-- Required action --
Please copy each line of the data that includes the string "block".

Collected data:
★ ★ ★ ★ ★ ★ ★
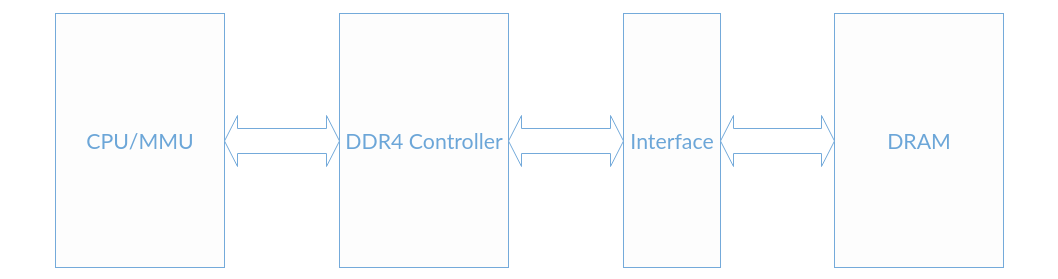
<!DOCTYPE html>
<html lang="en">
<head>
<meta charset="utf-8">
<title>Memory path block diagram</title>
<style>
:root {
  --paper: #ffffff;
  --block: #fdfdfd;
  --line: #74aada;
  --label: #6ca6d8;
}
* { box-sizing: border-box; }
body { margin: 0; background: var(--paper); }
.diagram {
  display: flex;
  width: 1058px;
  height: 279px;
  padding: 13px 54px 11px 55px;
  overflow: hidden;
  font: 400 21.3px/26px Lato, sans-serif;
  color: var(--label);
}
.block {
  flex: none;
  display: flex;
  align-items: center;
  justify-content: center;
  width: 170px;
  height: 255px;
  border: 1px solid var(--line);
  background: var(--block);
  white-space: nowrap;
}
.block.narrow { width: 98px; }
.bus {
  flex: none;
  align-self: center;
  position: relative;
  width: 114px;
  height: 52px;
  overflow: visible;
  fill: var(--paper);
  stroke: var(--line);
  stroke-width: 1;
}
.bus.short { width: 113px; }
</style>
</head>
<body>
<main class="diagram">
  <div class="block">CPU/MMU</div>
  <svg class="bus" aria-hidden="true">
    <polygon id="bus-arrow" points="-0.5,26 12.5,0.5 12.5,13.5 101.5,13.5 101.5,0.5 114.5,26 101.5,51.5 101.5,38.5 12.5,38.5 12.5,51.5"/>
  </svg>
  <div class="block">DDR4 Controller</div>
  <svg class="bus" aria-hidden="true"><use href="#bus-arrow"/></svg>
  <div class="block narrow">Interface</div>
  <svg class="bus short" aria-hidden="true">
    <polygon points="-0.5,26 12.5,0.5 12.5,13.5 100.5,13.5 100.5,0.5 113.5,26 100.5,51.5 100.5,38.5 12.5,38.5 12.5,51.5"/>
  </svg>
  <div class="block">DRAM</div>
</main>
</body>
</html>
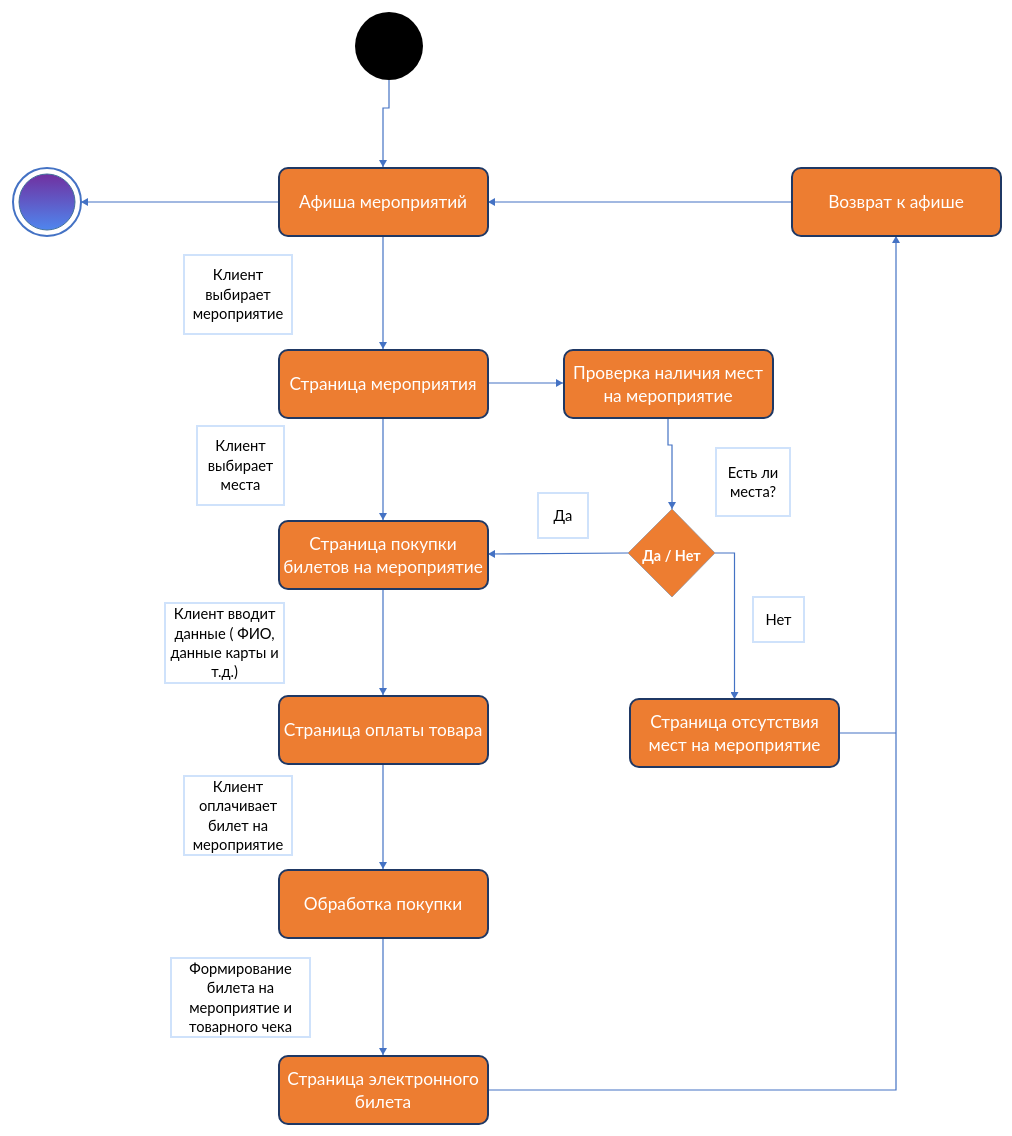
<!DOCTYPE html>
<html lang="ru">
<head>
<meta charset="utf-8">
<title>Диаграмма покупки билета</title>
<style>
:root {
  --paper: #ffffff;
  --step: #ed7d31;
  --step-border: #1f3864;
  --line: #4472c4;
  --note-border: #cfe2fb;
  --ink: #000000;
}
* { box-sizing: border-box; }
html, body { margin: 0; }
body { background: var(--paper); overflow: hidden; }
.diagram {
  position: relative;
  width: 1012px;
  height: 1136px;
  overflow: hidden;
  background: var(--paper);
  font-family: Lato, "Open Sans", sans-serif;
}
.connectors { position: absolute; left: 0; top: 0; display: block; }
.flow { fill: none; stroke: var(--line); stroke-width: 1.2; }
.arrow { marker-end: url(#arrowhead); }
.step, .note, .choice {
  position: absolute;
  display: flex;
  align-items: center;
  justify-content: center;
  text-align: center;
  white-space: nowrap;
}
.step {
  left: var(--x);
  top: var(--y);
  width: 211px;
  height: 70px;
  border: 2px solid var(--step-border);
  border-radius: 10px;
  background: var(--step);
  color: var(--paper);
  font-size: 17.3px;
  line-height: 23px;
}
.main { --x: 277.5px; }
.note {
  border: 2px solid var(--note-border);
  background: var(--paper);
  color: var(--ink);
  font-size: 14.7px;
  line-height: 19.4px;
}
.choice {
  left: 628px;
  top: 511px;
  width: 87px;
  height: 88px;
  color: var(--paper);
  font-size: 14.4px;
  font-weight: 700;
}
</style>
</head>
<body>
<main class="diagram">
  <svg class="connectors" width="1012" height="1136" viewBox="0 0 1012 1136" aria-hidden="true">
    <defs>
      <marker id="arrowhead" markerUnits="userSpaceOnUse" markerWidth="8" markerHeight="8" refX="7" refY="4" orient="auto">
        <polygon points="0,0 7,4 0,8" fill="#4472c4"/>
      </marker>
      <linearGradient id="finish-fill" x1="0" y1="0" x2="0" y2="1">
        <stop offset="0" stop-color="#7030a0"/>
        <stop offset="1" stop-color="#4f86ee"/>
      </linearGradient>
    </defs>
    <circle cx="389" cy="46" r="34" fill="#000"/>
    <circle cx="47" cy="202" r="34" fill="#fff" stroke="#4472c4" stroke-width="2"/>
    <circle cx="47" cy="202" r="28" fill="url(#finish-fill)" stroke="#41719c" stroke-width="1"/>
    <g class="flow">
      <path class="arrow" d="M389 80V108H383V167"/>
      <path class="arrow" d="M278 202H81"/>
      <path class="arrow" d="M791 202H488"/>
      <path class="arrow" d="M383 236V349"/>
      <path class="arrow" d="M488 383H563"/>
      <path class="arrow" d="M383 418V520"/>
      <path class="arrow" d="M668 418V445H672V509"/>
      <path class="arrow" d="M628 553L488 554"/>
      <path class="arrow" d="M715 553H734.5V699"/>
      <path class="arrow" d="M383 588V695"/>
      <path class="arrow" d="M383 763V869"/>
      <path class="arrow" d="M383 938V1055"/>
      <path d="M839 733H896"/>
      <path class="arrow" d="M488 1090H896V236"/>
    </g>
    <polygon points="672,509 715,553 672,597 628,553" fill="#ed7d31" stroke="#8a8f9c" stroke-width="0.7"/>
  </svg>

  <div class="step main" style="--y:166.5px">Афиша мероприятий</div>
  <div class="step" style="--x:790.5px;--y:166.5px">Возврат к афише</div>
  <div class="step main" style="--y:348.5px">Страница мероприятия</div>
  <div class="step" style="--x:562.5px;--y:348.5px">Проверка наличия мест<br>на мероприятие</div>
  <div class="step main" style="--y:519.5px">Страница покупки<br>билетов на мероприятие</div>
  <div class="step main" style="--y:694.5px">Страница оплаты товара</div>
  <div class="step" style="--x:629px;--y:698px">Страница отсутствия<br>мест на мероприятие</div>
  <div class="step main" style="--y:868.5px">Обработка покупки</div>
  <div class="step main" style="--y:1055px">Страница электронного<br>билета</div>

  <div class="choice">Да / Нет</div>

  <div class="note" style="left:183px;top:254px;width:110px;height:81px">Клиент<br>выбирает<br>мероприятие</div>
  <div class="note" style="left:196px;top:425px;width:89px;height:81px">Клиент<br>выбирает<br>места</div>
  <div class="note" style="left:164px;top:602px;width:121px;height:82px">Клиент вводит<br>данные ( ФИО,<br>данные карты и<br>т.д.)</div>
  <div class="note" style="left:183px;top:775px;width:110px;height:81px">Клиент<br>оплачивает<br>билет на<br>мероприятие</div>
  <div class="note" style="left:170px;top:957px;width:141px;height:81px">Формирование<br>билета на<br>мероприятие и<br>товарного чека</div>
  <div class="note" style="left:715px;top:447px;width:76px;height:70px">Есть ли<br>места?</div>
  <div class="note" style="left:537px;top:492px;width:52px;height:47px">Да</div>
  <div class="note" style="left:752px;top:596px;width:53px;height:47px">Нет</div>
</main>
</body>
</html>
★ ★ ★ ★ ★ ★ ★
-- Result of the task --
<title>Memory path block diagram</title>
  --block: #fdfdfd;
.block {
  background: var(--block);
.block.narrow { width: 98px; }
  <div class="block">CPU/MMU</div>
  <div class="block">DDR4 Controller</div>
  <div class="block narrow">Interface</div>
  <div class="block">DRAM</div>
.connectors { position: absolute; left: 0; top: 0; display: block; }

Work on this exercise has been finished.